### What to do
What is needed is a single figure: how many lines of the records below contain the word "html".

### Exercise data
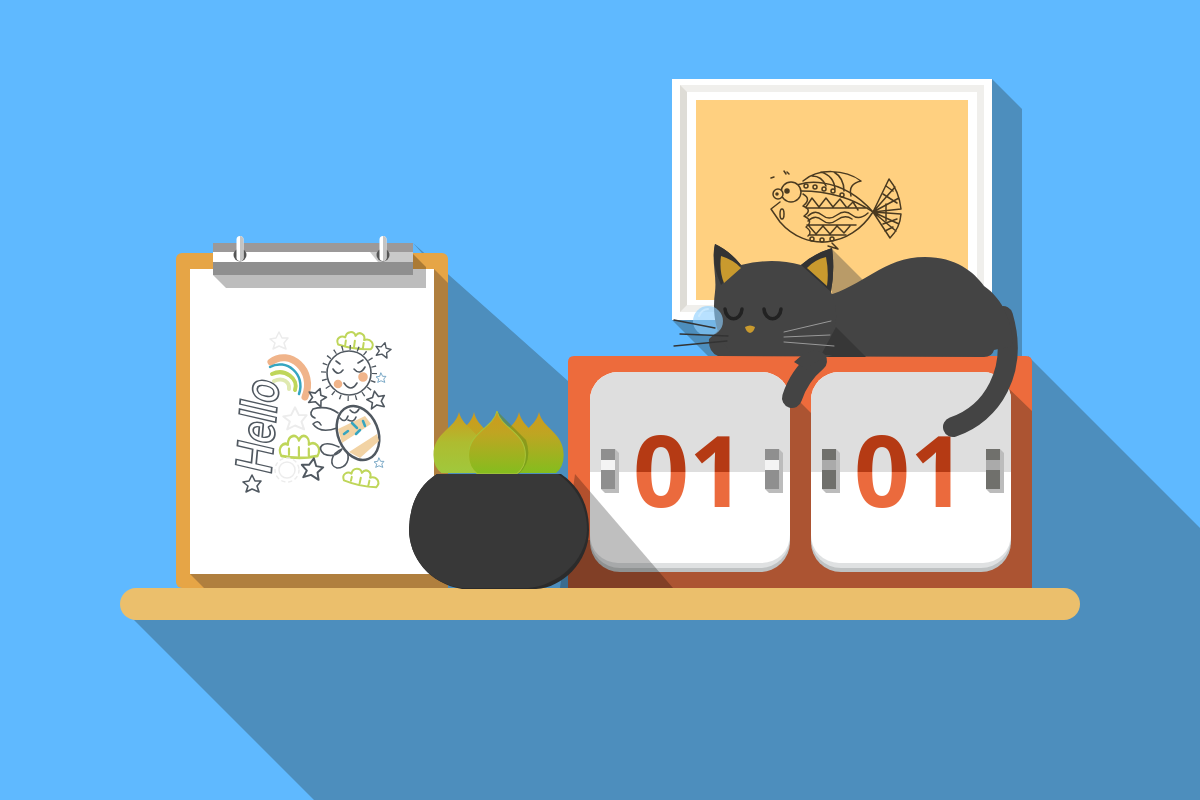
<!DOCTYPE html>
<html lang="en">
<head>
<meta charset="utf-8">
<title>Sleeping cat on a flip calendar</title>
<style>
:root {
  --sky: #5fb9ff; --wall-shadow: #4d8ebd; --shelf: #ebbf6c;
  --wood: #e6a546; --wood-dark: #b07f3e;
  --clock: #ed6b3c; --clock-dark: #ac5432; --digit-dark: #b53a14;
  --cat: #444; --cat-line: #222; --ear: #c99a2e; --ink: #505860;
  --lime: #bfd65a; --peach: #f0b48a; --aqua: #35a5c0;
}
html, body { margin: 0; height: 100%; overflow: hidden; background: var(--sky); }
svg { display: block; }
.line { fill: none; stroke-linecap: round; stroke-linejoin: round; }
.ink { stroke: var(--ink); stroke-width: 1.6; }
.lime { stroke: var(--lime); stroke-width: 2; }
.fish { stroke: #4a3a20; stroke-width: 1.5; }
.digits { font: 700 98px "Noto Sans", "Open Sans", sans-serif; text-anchor: middle; fill: url(#digit-split); }
.hello { font: 700 50px Lato, "Open Sans", sans-serif; fill: #fff; stroke: var(--ink); stroke-width: 1.7; }
</style>
</head>
<body>
<svg width="1200" height="800" viewBox="0 0 1200 800" role="img" aria-label="A black cat sleeps on a flip calendar on a shelf, beside a clipboard and a potted plant">
  <defs>
    <linearGradient id="digit-split" gradientUnits="userSpaceOnUse" x1="0" y1="430" x2="0" y2="514">
      <stop offset=".5" stop-color="#b53a14"/><stop offset=".5" stop-color="#eb6a3d"/>
    </linearGradient>
    <linearGradient id="leaf-fill" x1="0" y1="0" x2="0" y2="1">
      <stop offset="0" stop-color="#d09a1c"/><stop offset=".35" stop-color="#bfa522"/><stop offset="1" stop-color="#84bd1e"/>
    </linearGradient>
    <linearGradient id="leaf-light" x1="0" y1="0" x2="0" y2="1">
      <stop offset="0" stop-color="#d09a1c"/><stop offset=".5" stop-color="#aebc30"/><stop offset="1" stop-color="#a0c83c"/>
    </linearGradient>
    <clipPath id="card-face"><rect x="590" y="372" width="200" height="191" rx="28"/></clipPath>
    <g id="card">
      <rect x="590" y="390" width="200" height="182" rx="30" fill="#bfc2c3"/>
      <rect x="590" y="386" width="200" height="182" rx="30" fill="#dfe1e2"/>
      <g clip-path="url(#card-face)">
        <rect x="590" y="372" width="200" height="191" fill="#fff"/>
        <rect x="590" y="372" width="200" height="100" fill="#dedede"/>
      </g>
    </g>
    <g id="hinge">
      <path d="M0 40 4 44H18V4L14 0Z" fill="#bcbcbc"/>
      <path d="M0 0H14V40H0Z"/>
      <path d="M0 11H14V21H0Z" fill="#fff" fill-opacity=".9"/>
    </g>
    <g id="ring">
      <circle cx="0" cy="11" r="6.5" fill="#555"/>
      <rect x="-3.5" y="-8" width="7" height="25" rx="3.5" fill="#fff"/>
      <path d="M0-8A3.5 3.5 0 0 1 3.5-4V14A3.5 3.5 0 0 1 0 17Z" fill="#c4c4c4"/>
    </g>
    <path id="star" class="line" d="M0-9 3-3 9-3 5 2 7 8 0 5-6 8-4 2-9-2-3-3Z"/>
    <path id="cloud" class="line" d="M-17 7C-21 1-15-3-11-1-11-8-3-9-1-4 2-10 9-7 8-1 14-4 20 1 16 7Q0 10-17 7ZM-10 6V2M-1 7V1M8 7V2"/>
    <path id="leaf" d="M0 0C4 17 29 20 29 43Q29 55 20 61H-20Q-29 55-29 43C-29 20-4 17 0 0Z"/>
  </defs>

  <rect width="1200" height="800" fill="var(--sky)"/>

  <g id="wall-shadows" fill="var(--wall-shadow)">
    <path d="M134 620 314 800H1200V528L1028 356V588Z"/>
    <path d="M413 243 568 381V588H430V262Z"/>
    <path d="M992 79 1022 109V360H712L672 320Z"/>
  </g>

  <g id="framed-drawing">
    <path d="M672 79H992V320H672Z" fill="#fff"/>
    <path d="M680 85H984V312H680Z" fill="#f0efec"/>
    <path d="M680 85 687 92V305L680 312Z" fill="#dedcd6"/>
    <path d="M687 92H977V305H687Z" fill="#fff"/>
    <path d="M696 100H968V300H696Z" fill="#ffd080"/>
    <path d="M832 249 900 317H832Z" fill="#b99b68"/>
    <g class="line fish">
      <path d="M780 196C800 174 843 178 873 212 850 248 806 252 780 222L771 209 780 202"/>
      <path d="M803 181C818 168 845 169 861 181 852 183 849 188 851 196M812 176Q822 176 826 186M821 172Q834 176 835 189M834 172Q844 178 844 191"/>
      <path d="M873 212 889 179Q899 191 901 209L873 212 901 214Q900 228 890 238ZM873 212 895 187M873 212 899 198M873 212 899 224M873 212 896 231"/>
      <path d="M886 186 893 191M883 194 897 203M886 204V221M883 224 897 219M885 231 893 227"/>
      <path d="M803 194Q812 199 803 206 813 210 804 216 814 221 806 227 813 232 808 236M801 191Q842 191 873 212M806 207 812 198 819 207 826 198 833 207 840 199 847 208 853 202 858 210M806 208H868M808 216Q815 209 822 215T837 215 852 215 868 213M808 221Q815 214 822 220T837 220 852 219M807 225H856M809 226 816 234 823 226 830 234 837 226 844 233 850 226M809 235H846M828 246 838 249 832 243"/>
      <g fill="#ffd080"><circle cx="791" cy="192" r="10"/><circle cx="778" cy="194" r="5"/><ellipse cx="782" cy="214" rx="2" ry="5"/></g>
      <path d="M771 178 774 177M784 171 786 174M787 172 789 174"/>
      <g><circle cx="806" cy="186" r="2"/><circle cx="815" cy="187" r="2"/><circle cx="824" cy="189" r="2"/><circle cx="833" cy="191" r="2"/><circle cx="842" cy="195" r="2"/><circle cx="812" cy="239" r="2"/><circle cx="822" cy="240" r="2"/><circle cx="832" cy="239" r="2"/></g>
      <g fill="#4a3a20"><circle cx="787" cy="191" r="2"/><circle cx="777" cy="194" r="1"/></g>
    </g>
  </g>

  <g id="clipboard">
    <rect x="176" y="253" width="272" height="335" rx="6" fill="var(--wood)"/>
    <path d="M190 574 204 588H448V283L434 269Z" fill="var(--wood-dark)"/>
    <path d="M190 269H434V574H190Z" fill="#fff"/>
    <path d="M213 275 226 288H426V267L413 254Z" fill="#000" fill-opacity=".26"/>
    <path d="M213 243H413V275H213Z" fill="#8f8f8f"/>
    <path d="M213 243H413V252H213Z" fill="#9c9999"/>
    <path d="M213 252H384L413 257V262H213Z" fill="#fff"/>
    <path d="M370 252H413V262H378Z" fill="#c9c9c9"/>
    <use href="#ring" x="240" y="244"/><use href="#ring" x="383" y="244"/>

    <g id="doodles">
      <text class="hello" transform="translate(271 476) rotate(-85) skewX(-8)" textLength="94" lengthAdjust="spacingAndGlyphs">Hello</text>
      <g class="line" stroke-width="4">
        <path d="M271 362C289 348 316 370 305 397" stroke="var(--peach)" stroke-width="7"/>
        <path d="M270 367C286 358 306 374 299 394" stroke="var(--aqua)" stroke-width="2.5"/>
        <path d="M272 374C285 368 299 379 295 390" stroke="var(--lime)"/>
        <path d="M274 381C283 377 290 382 289 389" stroke="#dfe9b0"/>
      </g>
      <g class="lime">
        <use href="#cloud" transform="translate(356 340) rotate(8)"/>
        <use href="#cloud" transform="translate(300 446) scale(1.1 1.4)"/>
        <use href="#cloud" transform="translate(362 477) rotate(12)"/>
      </g>
      <g stroke="#ececec" stroke-width="1.5">
        <use href="#star" x="279" y="341"/><use href="#star" transform="translate(295 419) scale(1.3)"/>
        <circle class="line" cx="287" cy="470" r="8"/><circle class="line" cx="287" cy="470" r="12" stroke-dasharray="3 4"/>
      </g>
      <g class="ink">
        <use href="#star" transform="translate(383 350) scale(.85) rotate(15)"/><use href="#star" transform="translate(317 397) rotate(20)"/>
        <use href="#star" transform="translate(376 400) rotate(-10)"/><use href="#star" transform="translate(312 469) scale(1.2) rotate(10)"/><use href="#star" x="252" y="484"/>
      </g>
      <g stroke="#6b9fc0" stroke-width="1.6"><use href="#star" transform="translate(381 378) scale(.55)"/><use href="#star" transform="translate(379 463) scale(.55)"/></g>
      <g id="smiling-sun" class="line ink">
        <circle cx="349" cy="373" r="25.5" stroke-width="5" stroke-dasharray="1.3 6.7" stroke-linecap="butt"/>
        <circle cx="349" cy="373" r="22" fill="#fff"/>
        <path d="M333 369Q338 377 343 370M354 369Q360 376 365 367M344 383Q351 393 357 383M340 364 336 361M358 363 363 360"/>
        <g stroke="var(--peach)" fill="var(--peach)"><circle cx="338" cy="384" r="3.5"/><circle cx="363" cy="377" r="4"/></g>
      </g>
      <g id="bee" class="line ink">
        <path d="M339 447C322 439 316 448 324 454 333 458 340 453 342 449 330 454 329 466 337 468 347 468 350 459 347 452" fill="#fff"/>
        <ellipse cx="358" cy="433" rx="20" ry="28" transform="rotate(-22 358 433)" fill="#fff" stroke-width="2.5"/>
        <path d="M338 429 365 416 371 424 342 443Z" fill="#f2d3a4" stroke="none"/>
        <path d="M349 452 377 434 379 441 360 458Z" fill="#f2d3a4" stroke="none"/>
        <path d="M344 434 348 431M352 423 357 428M356 434 360 430M363 421 365 426" stroke="var(--aqua)" stroke-width="2.5"/>
        <path d="M338 413Q327 405 313 409 308 415 315 418M337 428Q320 434 313 424 318 419 321 425M340 418Q345 424 348 416M350 410Q355 416 359 409M348 420Q354 423 356 417"/>
      </g>
    </g>
  </g>

  <rect id="shelf" x="120" y="588" width="960" height="32" rx="16" fill="var(--shelf)"/>

  <g id="flip-calendar">
    <path d="M568 588V362Q568 356 574 356H1026Q1032 356 1032 362V588Z" fill="var(--clock)"/>
    <path d="M568 588V540H600L790 392 811 413V540L1000 380 1032 411V588Z" fill="var(--clock-dark)"/>
    <use href="#card"/><use href="#card" x="221"/>
    <g fill="#8f8f8f"><use href="#hinge" x="601" y="449"/><use href="#hinge" x="765" y="449"/></g>
    <g fill="#70706c"><use href="#hinge" x="822" y="449"/><use href="#hinge" x="986" y="449"/></g>
    <path d="M822 460H836V470H822ZM986 460H1000V470H986Z" fill="#aaa"/>
    <text class="digits" x="689" y="507">01</text>
    <text class="digits" x="910" y="507">01</text>
    <path d="M575 474 673 588H560Z" fill="#000" fill-opacity=".25"/>
  </g>

  <g id="potted-plant">
    <g fill="url(#leaf-fill)">
      <use href="#leaf" transform="translate(474 412) scale(.8 1)"/><use href="#leaf" transform="translate(519 412) scale(.8 1)"/>
      <use href="#leaf" transform="translate(539 412) scale(.85 1)"/>
    </g>
    <use href="#leaf" transform="translate(459 412) scale(.88 1)" fill="url(#leaf-light)"/>
    <path d="M497 411 526 440Q533 460 519 474H500Z" fill="#678a16" fill-opacity=".5"/>
    <use href="#leaf" transform="translate(497 411) scale(.98 1.03)" fill="url(#leaf-fill)" stroke="#a9c438"/>
    <path d="M437 474H561Q589 493 589 530C589 562 562 588 536 589H462C430 584 409 558 409 529Q410 491 437 474Z" fill="#2b2b2b"/>
    <path d="M437 474H558Q587 495 587 530C586 562 556 586 528 588H462C430 584 409 558 409 529Q410 491 437 474Z" fill="#383838"/>
  </g>

  <g id="sleeping-cat">
    <path d="M1003 316C1019 371 992 414 953 427" class="line" stroke="var(--cat)" stroke-width="20"/>
    <path d="M826 296C862 287 883 257 925 257 956 257 974 272 984 286 1004 300 1012 322 1013 346L994 350Q992 357 984 357L718 356Q708 352 709 339L740 310Z" fill="var(--cat)"/>
    <path d="M836 327 866 357H820Z" fill="#373737"/>
    <path d="M817 361Q799 376 792 398" class="line" stroke="var(--cat)" stroke-width="20"/>
    <path d="M802 355H832Q814 361 807 370L794 362Z" fill="var(--cat)"/>
    <path d="M715 244Q730 251 741 265 772 257 801 265 813 254 832 248 835 270 831 292C846 326 827 356 790 356H735C715 340 712 313 715 292 717 276 711 260 715 244Z" fill="var(--cat)"/>
    <path d="M715 244Q730 251 741 265L721 285Q711 263 715 244ZM832 248Q835 270 831 292L801 265Q813 254 832 248Z" fill="#333"/>
    <path d="M721 256Q734 260 741 268L724 283Q719 271 721 256ZM826 257Q829 272 827 286L807 268Q814 260 826 257Z" fill="var(--ear)"/>
    <path d="M725 309C726 322 741 322 742 309M764 309C765 322 780 322 781 309" class="line" stroke="var(--cat-line)" stroke-width="3.5"/>
    <circle cx="708" cy="321" r="15" fill="#8dceff" fill-opacity=".62"/>
    <path d="M699 316Q702 309 708 309" class="line" stroke="#c9e9ff" stroke-width="2"/>
    <path d="M745 327Q750 324 755 327 754 332 750 333 746 332 745 327Z" fill="var(--ear)"/>
    <path d="M674 320 715 328M680 334 728 336M674 346 727 341" class="line" stroke="#333" stroke-width="1.3"/>
    <path d="M784 332 831 321M784 337 830 335M784 342 834 346" class="line" stroke="#999" stroke-width="1"/>
  </g>
</svg>
</body>
</html>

### Exercise answer
4